The Dallas hospital that treated the first U.S.-diagnosed Ebola patient has been under intense scrutiny. After it was revealed that it had prematurely released Thomas Eric Duncan, who died last Wednesday, along with reports alleging appalling working conditions, Texas Health Presbyterian Hospital has apologized. While it's an appropriate course of action, it doesn't change the public's concern over their competence.
On Thursday, via remarks made by Dr. Daniel Varga, the chief clinical officer for Texas Health Resources, the medical group that oversees the Dallas hospital, Texas Health Presbyterian released the following statement:
It’s hard for me to put into words how we felt when our patient Thomas Eric Duncan lost his struggle with Ebola on October 8. It was devastating to the nurses, doctors, and team who tried so hard to save his life. We keep his family in our thoughts and prayers.
Unfortunately, in our initial treatment of Mr. Duncan, despite our best intentions and a highly skilled medical team, we made mistakes. We did not correctly diagnose his symptoms as those of Ebola. We are deeply sorry.
Also, in our effort to communicate to the public quickly and transparently, we inadvertently provided some information that was inaccurate and had to be corrected. No doubt that was unsettling to a community that was already concerned and confused, and we have learned from that experience as well.
Dr. Varga did not specify what information the hospital reported inaccurately, which sort of negates the hospital's so-called efforts to be transparent. Perhaps that can be the first question for him when the House Energy and Commerce Subcommittee on Oversight and Investigations probe into the matter further at a Congressional hearing scheduled for later on Thursday.
While an apology was clearly overdue, the statement does little to calm our concerns. The sheer length of it, and the fact that it reads a bit like a laundry list (it's never a good sign when you have to start a paragraph with "Also" in an apology), just underscores the hospital's incompetence.

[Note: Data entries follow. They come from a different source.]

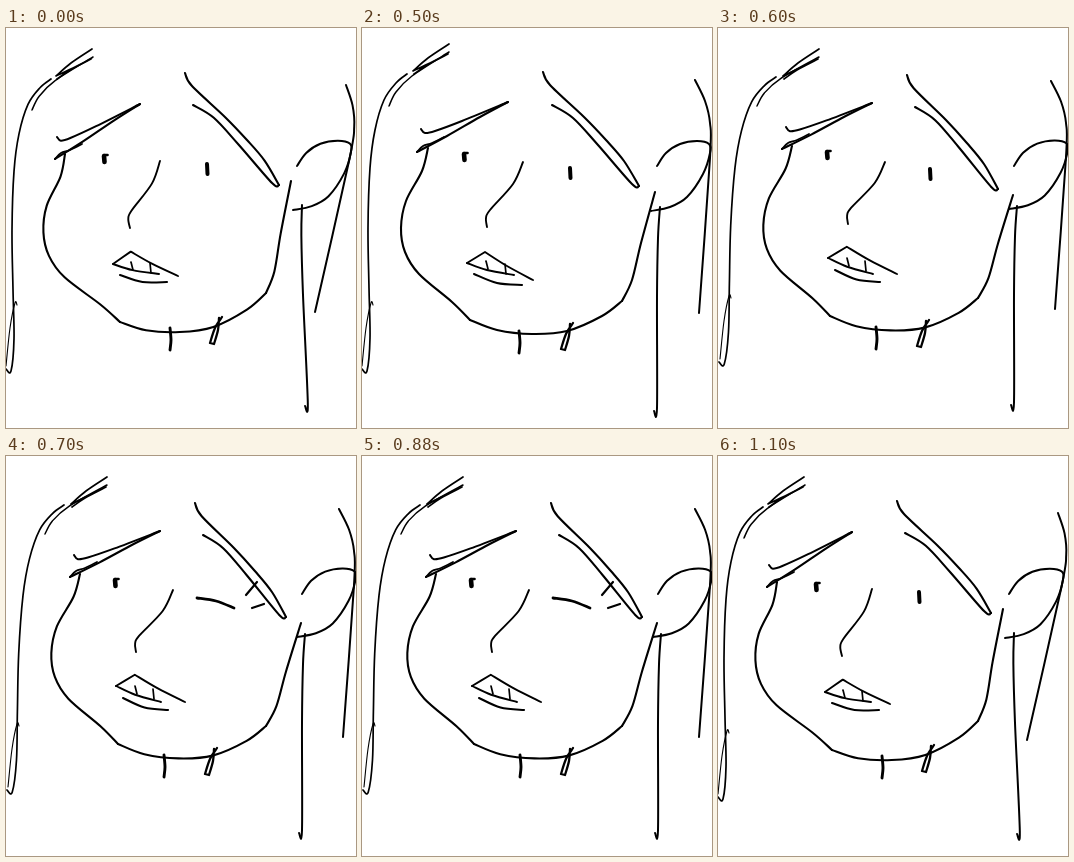
Write an HTML page that moves like this. It is 350 by 400 pixels and loops after 1200 ms.

```html
<!DOCTYPE html>
<html lang="en">
<head>
<meta charset="utf-8">
<title>Wink</title>
<style>
html, body { margin: 0; width: 100%; height: 100%; overflow: hidden; background: #fff; }
svg { display: block; width: 100%; height: 100%; }
path { fill: none; stroke: #000; stroke-linecap: round; stroke-linejoin: round; }
</style>
</head>
<body>
<svg viewBox="0 0 350 400"></svg>
<script>
// One drawing of the half-turned head. A stroke is a smooth curve through key points; "|" is a corner.
// "front" and "away" say how far its start, and its end if different, move in those poses.
const stroke = (pen, line, front, away) => ({ pen, line, front, away });

const hair = [
  stroke(1.7, '45,46 34,55 22,72 13,102 8,140 6,200 7,260 8,310 5,343 0,341', [0, 5, 0, 0], [13, 3, 1, -7]),
  stroke(1.1, '11,277 9,275 4,300 0,338', [0, 0], [2, -7]),
  stroke(1.5, '27,78 34,64 50,48 87,24', [-1, 4, 0, 5], [12, 0, 14, 5]),
  stroke(1.7, '87,16 66,30 51,43 | 70,34 86,26 | 65,37 52,46', [-1, 5], [14, 5])
];
const features = [
  stroke(2, '59,101 63,105 73,103 100,93 146,74', [-8, 8, -12, 2], [9, -2, 8, 1]),
  stroke(2.1, '146,74 118,89 85,108 55,124', [-12, 2, -6, 7], [8, 1, 9, -3]),
  stroke(1.8, '55,124 61,118 70,115 82,109', [-6, 7], [9, -3]),
  stroke(2.1, '181,44 188,57 222,89 244,112 262,133 277,158', [-2, 1, -4, -1], [8, 3, 3, 3]),
  stroke(2.1, '277,158 270,156 236,117 211,90 190,77', [-4, -1, -3, 0], [3, 3, 7, 2]),
  stroke(4.6, '102,126 102.5,132', [-4, 2], [7, -2]),
  stroke(2.6, '102,125 105.5,125', [-4, 2], [7, -2]),
  stroke(1.9, '161,134 151,156 128,182 124,190 125,199', [-7, -1, -1, 1], [6, 0, 5, -3]),
  stroke(1.9, '105,235 123,224 | 145,238 171,252', [2, 1, 1, -4], [5, -5, 8, -6]),
  stroke(1.9, '105,235 125,242 152,247', [2, 1, 1, -1], [5, -5, 3, -1]),
  stroke(1.7, '124,233 126,241', [1, 1], [5, -3]),
  stroke(1.7, '143,236 144,246', [1, -1], [4, -3]),
  stroke(2.1, '112,246 135,255 160,257', [2, 1, 1, -3], [5, -4, 2, -3])
];
const outline = [
  stroke(2.1, '66,120 60,143 44,173 39,200 43,224 57,246 90,274 108,292', [-7, 6, 6, 2], [8, -2, 4, -4]),
  stroke(2.1, '108,292 135,302 170,306 205,303 240,288 260,273', [6, 2, 0, -8], [4, -4, 0, -3]),
  stroke(2.1, '260,273 270,252 279,215 293,164', [0, -8, -8, -11], [0, -3, 2, 3]),
  stroke(2.9, '157,303 158,315 157,325', [7, -3], [1, -4]),
  stroke(2.3, '211,295 204,306 199,321 | 203,322 | 207,308 208,296', [5, -6], [0, -3])
];
const side = [
  stroke(2, '295,138 304,125 318,116 335,113 347,116 348,125 341,146 325,169 308,179 289,183', [-4, 0, -2, -1], [1, 0, 2, -2]),
  stroke(2, '333,52 343,73 348,95 348,130 337,285', [7, 5, -28, -1], [0, 1, 0, -4]),
  stroke(2, '298,179 296,210 295,270 295,380 292,383', [-2, -2, 7, -5], [1, -1, 1, -6])
];
const openEye = [stroke(4, '208,140 208.5,150', [-7, -4], [4, 1])];
const wink = ['187,141 206,144 224,151', '247,125 236,138', '242,151 254,147']
  .map((line, i) => stroke(i ? 2.2 : 2.8, line, [0, 0], [4, 1]));

// Shifts every point by its share of the way along the stroke
function move(points, [dx, dy, ex = dx, ey = dy]) {
  let length = 0;
  const along = points.map(([x, y], i) => {
    const [px, py] = points[i - 1] || [x, y];
    return length += Math.hypot(x - px, y - py);
  });
  return points.map(([x, y], i) => {
    const k = along[i] / length;
    return [x + dx + (ex - dx) * k, y + dy + (ey - dy) * k];
  });
}

// Catmull-Rom spline as cubic Béziers
function curve(p) {
  const at = i => p[Math.max(0, Math.min(p.length - 1, i))];
  const handle = (j, sign) => [0, 1].map(k => at(j)[k] + sign * (at(j + 1)[k] - at(j - 1)[k]) / 6);
  return p.slice(1).map((to, i) => `C${handle(i, 1)} ${handle(i + 1, -1)} ${to}`).join('');
}

function path(s, pose) {
  const runs = s.line.split(' | ').map(run => run.split(' ').map(xy => xy.split(',').map(Number)));
  const points = move(runs.flat(), s[pose] || [0, 0]);
  let from = 0, d = 'M' + points[0];
  for (const run of runs) {
    const end = from + run.length;
    d += curve(points.slice(Math.max(0, from - 1), end));
    from = end;
  }
  return `<path d="${d}" stroke-width="${s.pen}"/>`;
}

const svg = document.querySelector('svg');
const draw = (pose, eye) =>
  [hair, features, outline, side, eye].flat().map(s => path(s, pose)).join('');
const front = draw('front', openEye), half = draw('half', openEye);
const away = draw('away', openEye), winking = draw('away', wink);

// [end time in ms, picture]
const steps = [[500, front], [600, half], [700, away], [1000, winking], [1100, half], [1200, front]];
const start = performance.now();
let shown;
function tick() {
  const t = (performance.now() - start) % 1200;
  const next = steps.find(([end]) => t < end)[1];
  if (next !== shown) svg.innerHTML = shown = next;
  requestAnimationFrame(tick);
}
tick();
</script>
</body>
</html>
```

On Wednesday, the National Nurses United union released a shocking statement detailing allegations from several nurses at the Dallas hospital about its sloppy Ebola care. If any of it is true, the hospital might have a lot more to apologize for. Image: Getty Images (2)